» **EXERCISE DIRECTIONS**: Go through the records and report each line in which the word "script" occurs.

Saved entries
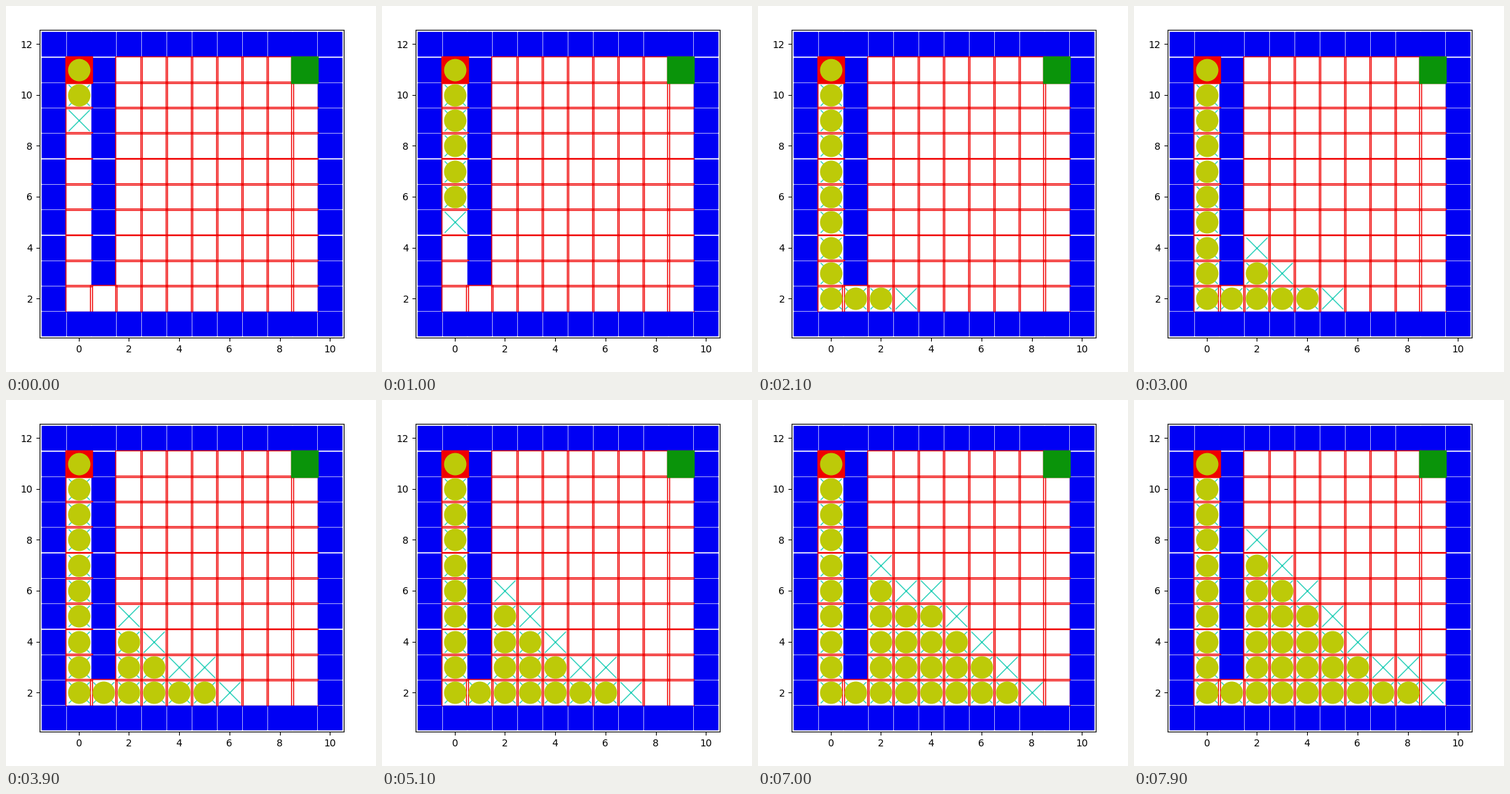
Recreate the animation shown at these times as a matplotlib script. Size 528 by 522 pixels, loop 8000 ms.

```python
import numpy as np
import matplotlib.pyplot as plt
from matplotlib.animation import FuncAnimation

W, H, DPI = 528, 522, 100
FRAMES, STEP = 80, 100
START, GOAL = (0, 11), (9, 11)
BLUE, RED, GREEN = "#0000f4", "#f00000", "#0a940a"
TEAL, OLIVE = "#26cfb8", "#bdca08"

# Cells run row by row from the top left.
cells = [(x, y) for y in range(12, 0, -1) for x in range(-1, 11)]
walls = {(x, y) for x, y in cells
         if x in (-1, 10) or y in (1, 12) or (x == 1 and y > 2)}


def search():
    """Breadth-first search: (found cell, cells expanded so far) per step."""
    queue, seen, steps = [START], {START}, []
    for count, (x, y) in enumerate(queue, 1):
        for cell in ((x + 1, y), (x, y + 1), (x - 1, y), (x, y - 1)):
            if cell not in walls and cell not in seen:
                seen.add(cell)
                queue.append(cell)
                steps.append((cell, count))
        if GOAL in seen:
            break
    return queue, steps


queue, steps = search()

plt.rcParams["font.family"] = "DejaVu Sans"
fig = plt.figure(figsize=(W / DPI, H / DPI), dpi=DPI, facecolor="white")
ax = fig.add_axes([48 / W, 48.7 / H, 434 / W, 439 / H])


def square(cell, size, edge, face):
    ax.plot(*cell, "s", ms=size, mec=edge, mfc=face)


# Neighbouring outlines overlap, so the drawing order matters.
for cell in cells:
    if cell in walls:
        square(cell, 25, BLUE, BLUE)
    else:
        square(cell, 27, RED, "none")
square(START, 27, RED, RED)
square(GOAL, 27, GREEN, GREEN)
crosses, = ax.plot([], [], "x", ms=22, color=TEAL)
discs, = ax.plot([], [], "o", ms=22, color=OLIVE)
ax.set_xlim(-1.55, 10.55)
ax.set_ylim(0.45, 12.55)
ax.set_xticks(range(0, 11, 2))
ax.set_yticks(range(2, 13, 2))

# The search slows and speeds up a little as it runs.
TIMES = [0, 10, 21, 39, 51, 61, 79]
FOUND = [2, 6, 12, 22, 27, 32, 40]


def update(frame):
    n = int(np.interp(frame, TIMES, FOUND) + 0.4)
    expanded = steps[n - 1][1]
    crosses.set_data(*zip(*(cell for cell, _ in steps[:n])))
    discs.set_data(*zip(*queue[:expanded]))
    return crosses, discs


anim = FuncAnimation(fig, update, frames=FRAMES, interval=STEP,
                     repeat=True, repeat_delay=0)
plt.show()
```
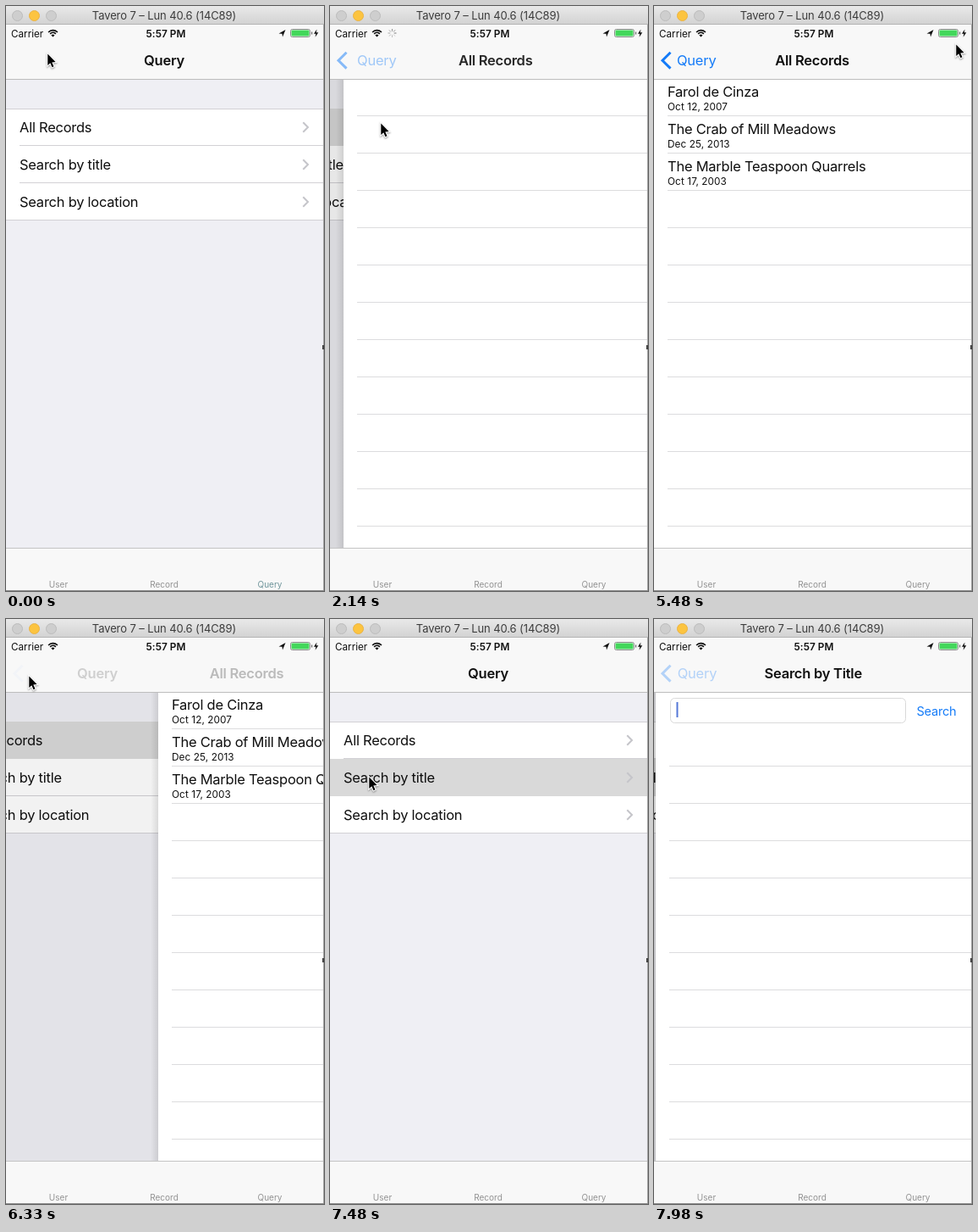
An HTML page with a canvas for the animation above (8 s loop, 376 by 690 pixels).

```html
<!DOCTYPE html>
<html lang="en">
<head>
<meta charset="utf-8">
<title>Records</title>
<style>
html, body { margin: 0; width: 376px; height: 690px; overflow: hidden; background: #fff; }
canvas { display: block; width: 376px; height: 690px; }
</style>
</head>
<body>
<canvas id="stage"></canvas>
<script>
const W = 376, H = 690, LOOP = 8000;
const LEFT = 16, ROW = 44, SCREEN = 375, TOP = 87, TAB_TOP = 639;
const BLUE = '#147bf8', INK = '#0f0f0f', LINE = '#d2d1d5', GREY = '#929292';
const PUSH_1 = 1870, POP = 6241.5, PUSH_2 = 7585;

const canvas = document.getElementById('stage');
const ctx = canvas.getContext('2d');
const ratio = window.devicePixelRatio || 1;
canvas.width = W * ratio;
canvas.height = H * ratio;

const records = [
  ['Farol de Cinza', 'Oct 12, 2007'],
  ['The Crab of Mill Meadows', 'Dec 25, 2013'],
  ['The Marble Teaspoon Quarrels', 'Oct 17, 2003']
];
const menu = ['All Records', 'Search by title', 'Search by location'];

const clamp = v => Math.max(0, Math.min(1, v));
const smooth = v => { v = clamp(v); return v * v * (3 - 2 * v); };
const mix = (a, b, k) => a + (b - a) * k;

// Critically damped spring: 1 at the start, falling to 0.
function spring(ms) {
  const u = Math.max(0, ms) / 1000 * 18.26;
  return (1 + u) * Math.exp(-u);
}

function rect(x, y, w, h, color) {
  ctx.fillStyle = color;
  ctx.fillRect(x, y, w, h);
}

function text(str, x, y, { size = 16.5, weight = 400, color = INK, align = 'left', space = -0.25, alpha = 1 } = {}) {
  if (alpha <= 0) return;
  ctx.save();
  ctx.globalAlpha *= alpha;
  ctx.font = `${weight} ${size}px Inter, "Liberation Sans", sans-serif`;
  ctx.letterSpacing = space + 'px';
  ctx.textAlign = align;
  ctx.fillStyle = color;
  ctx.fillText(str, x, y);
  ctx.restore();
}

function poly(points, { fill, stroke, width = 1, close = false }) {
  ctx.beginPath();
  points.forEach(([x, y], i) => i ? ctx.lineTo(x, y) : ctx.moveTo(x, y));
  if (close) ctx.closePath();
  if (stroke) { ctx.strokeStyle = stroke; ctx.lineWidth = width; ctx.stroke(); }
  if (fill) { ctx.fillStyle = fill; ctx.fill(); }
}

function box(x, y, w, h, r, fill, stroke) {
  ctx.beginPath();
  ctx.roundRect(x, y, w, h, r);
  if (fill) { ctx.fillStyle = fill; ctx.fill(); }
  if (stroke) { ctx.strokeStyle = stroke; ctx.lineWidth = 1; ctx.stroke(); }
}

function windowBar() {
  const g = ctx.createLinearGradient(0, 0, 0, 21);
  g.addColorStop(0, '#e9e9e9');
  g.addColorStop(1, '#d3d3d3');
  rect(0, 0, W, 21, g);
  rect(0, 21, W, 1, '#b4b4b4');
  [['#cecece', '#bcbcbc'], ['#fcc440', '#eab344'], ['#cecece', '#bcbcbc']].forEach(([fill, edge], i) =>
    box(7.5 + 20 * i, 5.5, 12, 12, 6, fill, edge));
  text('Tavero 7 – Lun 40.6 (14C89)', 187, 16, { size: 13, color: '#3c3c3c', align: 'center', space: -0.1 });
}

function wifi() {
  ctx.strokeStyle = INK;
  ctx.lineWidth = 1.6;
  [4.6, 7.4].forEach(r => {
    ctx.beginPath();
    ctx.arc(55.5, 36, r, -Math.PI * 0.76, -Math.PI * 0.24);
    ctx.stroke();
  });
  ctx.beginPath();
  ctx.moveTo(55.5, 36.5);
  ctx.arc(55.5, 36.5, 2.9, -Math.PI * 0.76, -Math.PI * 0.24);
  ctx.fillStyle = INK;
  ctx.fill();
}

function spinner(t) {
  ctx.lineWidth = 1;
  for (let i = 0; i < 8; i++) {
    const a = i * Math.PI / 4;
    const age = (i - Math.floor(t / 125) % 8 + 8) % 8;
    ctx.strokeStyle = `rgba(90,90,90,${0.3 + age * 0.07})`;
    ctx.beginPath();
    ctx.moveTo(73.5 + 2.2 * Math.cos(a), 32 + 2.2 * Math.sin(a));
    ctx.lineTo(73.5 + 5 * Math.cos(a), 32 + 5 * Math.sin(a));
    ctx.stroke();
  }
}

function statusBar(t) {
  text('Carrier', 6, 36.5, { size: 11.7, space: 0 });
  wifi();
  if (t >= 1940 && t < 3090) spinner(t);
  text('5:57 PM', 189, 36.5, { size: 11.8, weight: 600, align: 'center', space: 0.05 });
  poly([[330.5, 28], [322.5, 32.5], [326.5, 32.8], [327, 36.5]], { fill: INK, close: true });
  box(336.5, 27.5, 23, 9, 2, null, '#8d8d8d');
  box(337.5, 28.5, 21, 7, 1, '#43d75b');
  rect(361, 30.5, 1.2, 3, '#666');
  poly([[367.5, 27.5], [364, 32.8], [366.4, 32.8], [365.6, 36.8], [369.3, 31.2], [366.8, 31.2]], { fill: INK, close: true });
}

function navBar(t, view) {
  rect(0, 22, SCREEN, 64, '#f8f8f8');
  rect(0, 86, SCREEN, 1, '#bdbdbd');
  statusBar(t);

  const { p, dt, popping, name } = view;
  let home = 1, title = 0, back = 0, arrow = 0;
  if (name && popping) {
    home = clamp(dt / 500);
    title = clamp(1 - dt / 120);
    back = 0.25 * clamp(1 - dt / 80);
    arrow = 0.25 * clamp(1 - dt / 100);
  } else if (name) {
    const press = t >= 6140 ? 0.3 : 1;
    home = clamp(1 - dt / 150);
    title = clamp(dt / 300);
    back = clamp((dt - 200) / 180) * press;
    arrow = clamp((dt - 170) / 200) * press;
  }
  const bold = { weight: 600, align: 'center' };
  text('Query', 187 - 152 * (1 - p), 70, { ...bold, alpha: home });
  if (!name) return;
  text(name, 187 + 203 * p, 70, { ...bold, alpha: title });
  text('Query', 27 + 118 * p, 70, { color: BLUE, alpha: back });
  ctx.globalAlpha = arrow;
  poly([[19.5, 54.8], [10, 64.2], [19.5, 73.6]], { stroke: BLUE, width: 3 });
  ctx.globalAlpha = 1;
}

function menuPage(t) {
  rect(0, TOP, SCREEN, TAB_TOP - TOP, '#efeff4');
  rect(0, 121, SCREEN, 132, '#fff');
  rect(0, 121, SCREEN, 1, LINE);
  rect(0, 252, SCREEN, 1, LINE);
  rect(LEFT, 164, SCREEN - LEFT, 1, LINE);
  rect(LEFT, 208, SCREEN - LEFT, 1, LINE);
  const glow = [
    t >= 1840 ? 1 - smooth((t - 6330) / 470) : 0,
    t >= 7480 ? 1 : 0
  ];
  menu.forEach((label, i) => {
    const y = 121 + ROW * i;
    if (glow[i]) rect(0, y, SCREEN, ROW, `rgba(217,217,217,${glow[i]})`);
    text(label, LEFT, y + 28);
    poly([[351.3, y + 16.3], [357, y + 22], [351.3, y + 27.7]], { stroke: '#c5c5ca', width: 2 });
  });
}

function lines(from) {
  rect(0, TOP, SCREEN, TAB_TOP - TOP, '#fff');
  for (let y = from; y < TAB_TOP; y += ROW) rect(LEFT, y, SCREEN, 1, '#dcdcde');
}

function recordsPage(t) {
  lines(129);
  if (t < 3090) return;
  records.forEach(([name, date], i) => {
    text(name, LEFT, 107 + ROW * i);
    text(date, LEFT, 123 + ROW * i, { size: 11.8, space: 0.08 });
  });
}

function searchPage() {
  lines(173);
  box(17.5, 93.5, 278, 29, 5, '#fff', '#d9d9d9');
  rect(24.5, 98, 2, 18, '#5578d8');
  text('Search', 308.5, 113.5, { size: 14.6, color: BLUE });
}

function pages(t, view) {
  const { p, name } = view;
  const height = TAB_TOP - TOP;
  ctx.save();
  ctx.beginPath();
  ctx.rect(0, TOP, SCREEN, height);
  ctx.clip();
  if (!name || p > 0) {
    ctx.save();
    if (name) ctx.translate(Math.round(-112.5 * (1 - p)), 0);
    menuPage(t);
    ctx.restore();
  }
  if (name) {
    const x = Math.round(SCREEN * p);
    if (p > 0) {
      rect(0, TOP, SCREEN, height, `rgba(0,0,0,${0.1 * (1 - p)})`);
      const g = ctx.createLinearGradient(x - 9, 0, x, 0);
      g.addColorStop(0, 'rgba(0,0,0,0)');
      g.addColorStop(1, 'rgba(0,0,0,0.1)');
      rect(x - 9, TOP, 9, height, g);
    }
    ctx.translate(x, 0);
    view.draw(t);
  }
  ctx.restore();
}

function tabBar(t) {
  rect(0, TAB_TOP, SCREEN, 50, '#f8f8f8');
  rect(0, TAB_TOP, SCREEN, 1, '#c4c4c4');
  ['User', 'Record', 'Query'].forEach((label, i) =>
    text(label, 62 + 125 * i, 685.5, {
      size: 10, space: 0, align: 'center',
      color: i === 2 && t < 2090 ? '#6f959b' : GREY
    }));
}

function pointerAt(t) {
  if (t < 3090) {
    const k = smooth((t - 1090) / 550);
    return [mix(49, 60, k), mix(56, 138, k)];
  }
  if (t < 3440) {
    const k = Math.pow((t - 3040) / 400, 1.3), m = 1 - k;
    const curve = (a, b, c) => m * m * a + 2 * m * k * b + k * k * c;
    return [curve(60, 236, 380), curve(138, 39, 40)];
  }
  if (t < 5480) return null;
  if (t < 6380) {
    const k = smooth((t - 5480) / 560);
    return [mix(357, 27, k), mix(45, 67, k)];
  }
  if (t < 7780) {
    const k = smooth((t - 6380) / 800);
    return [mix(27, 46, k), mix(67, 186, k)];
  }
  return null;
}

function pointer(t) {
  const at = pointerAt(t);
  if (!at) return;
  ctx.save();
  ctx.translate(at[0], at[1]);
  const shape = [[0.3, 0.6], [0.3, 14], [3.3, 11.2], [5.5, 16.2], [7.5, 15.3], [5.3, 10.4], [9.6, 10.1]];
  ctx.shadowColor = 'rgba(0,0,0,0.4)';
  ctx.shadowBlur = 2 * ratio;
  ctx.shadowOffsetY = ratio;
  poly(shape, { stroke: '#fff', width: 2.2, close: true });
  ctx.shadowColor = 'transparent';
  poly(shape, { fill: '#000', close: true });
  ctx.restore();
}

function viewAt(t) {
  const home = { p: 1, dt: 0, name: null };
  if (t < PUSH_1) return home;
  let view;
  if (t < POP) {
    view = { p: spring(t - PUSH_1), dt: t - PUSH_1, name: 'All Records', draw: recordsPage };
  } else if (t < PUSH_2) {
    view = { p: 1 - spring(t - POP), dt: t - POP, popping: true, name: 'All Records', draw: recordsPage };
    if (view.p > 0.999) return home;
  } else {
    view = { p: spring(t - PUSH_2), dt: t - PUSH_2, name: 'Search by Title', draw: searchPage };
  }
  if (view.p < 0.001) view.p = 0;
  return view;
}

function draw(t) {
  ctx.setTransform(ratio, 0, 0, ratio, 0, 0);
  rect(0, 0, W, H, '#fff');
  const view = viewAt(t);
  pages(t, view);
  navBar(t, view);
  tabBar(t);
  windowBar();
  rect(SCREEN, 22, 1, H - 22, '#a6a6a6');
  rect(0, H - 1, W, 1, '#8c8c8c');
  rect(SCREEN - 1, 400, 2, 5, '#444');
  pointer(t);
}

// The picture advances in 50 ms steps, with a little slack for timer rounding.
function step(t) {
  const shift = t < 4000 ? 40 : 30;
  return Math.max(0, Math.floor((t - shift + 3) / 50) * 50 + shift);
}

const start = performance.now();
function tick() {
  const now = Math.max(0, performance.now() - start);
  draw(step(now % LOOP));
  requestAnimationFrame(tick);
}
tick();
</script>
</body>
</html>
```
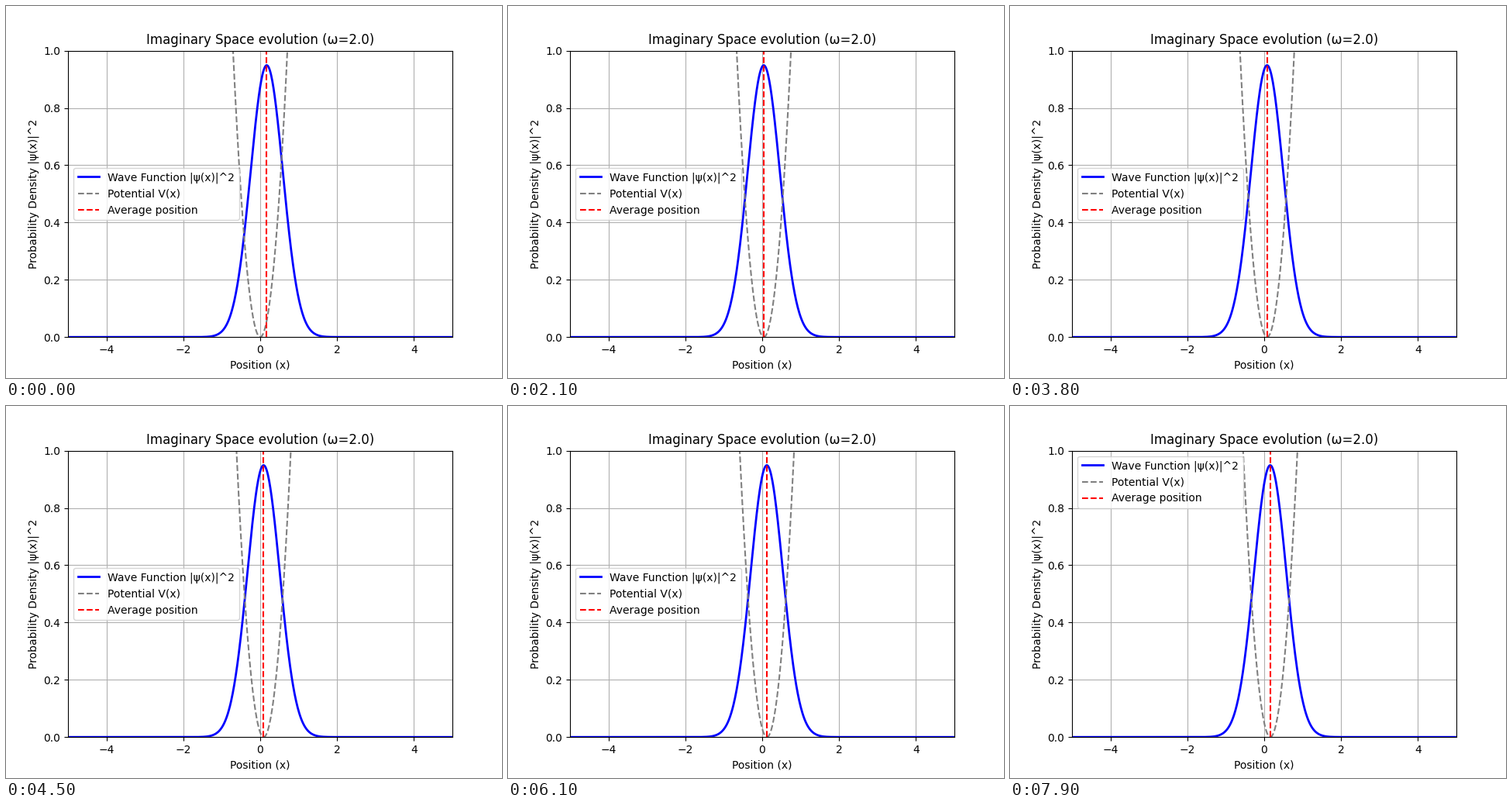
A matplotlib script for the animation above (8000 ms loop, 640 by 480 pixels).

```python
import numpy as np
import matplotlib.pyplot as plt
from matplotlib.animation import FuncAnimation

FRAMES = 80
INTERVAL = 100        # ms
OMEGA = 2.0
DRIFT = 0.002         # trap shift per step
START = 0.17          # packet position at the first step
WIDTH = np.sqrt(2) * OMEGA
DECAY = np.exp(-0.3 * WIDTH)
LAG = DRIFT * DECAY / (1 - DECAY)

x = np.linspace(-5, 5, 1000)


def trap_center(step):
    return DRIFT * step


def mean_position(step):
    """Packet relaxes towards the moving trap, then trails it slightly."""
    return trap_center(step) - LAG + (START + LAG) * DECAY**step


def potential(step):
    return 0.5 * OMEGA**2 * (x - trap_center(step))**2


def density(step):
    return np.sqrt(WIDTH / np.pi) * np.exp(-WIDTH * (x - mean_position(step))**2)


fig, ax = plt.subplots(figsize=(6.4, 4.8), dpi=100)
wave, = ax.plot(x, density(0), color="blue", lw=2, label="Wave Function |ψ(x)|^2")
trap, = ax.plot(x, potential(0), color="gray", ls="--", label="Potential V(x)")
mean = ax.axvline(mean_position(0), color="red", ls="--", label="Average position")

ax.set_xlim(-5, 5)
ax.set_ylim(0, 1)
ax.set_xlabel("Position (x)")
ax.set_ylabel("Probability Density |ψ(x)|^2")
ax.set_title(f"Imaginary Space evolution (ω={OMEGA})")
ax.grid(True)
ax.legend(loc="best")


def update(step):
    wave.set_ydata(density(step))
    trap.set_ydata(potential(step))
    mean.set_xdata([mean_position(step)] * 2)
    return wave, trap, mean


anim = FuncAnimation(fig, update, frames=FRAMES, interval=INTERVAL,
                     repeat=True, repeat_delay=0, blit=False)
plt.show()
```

» **TASK OUTPUT**:
Recreate the animation shown at these times as a matplotlib script. Size 528 by 522 pixels, loop 8000 ms.
<script>
</script>
A matplotlib script for the animation above (8000 ms loop, 640 by 480 pixels).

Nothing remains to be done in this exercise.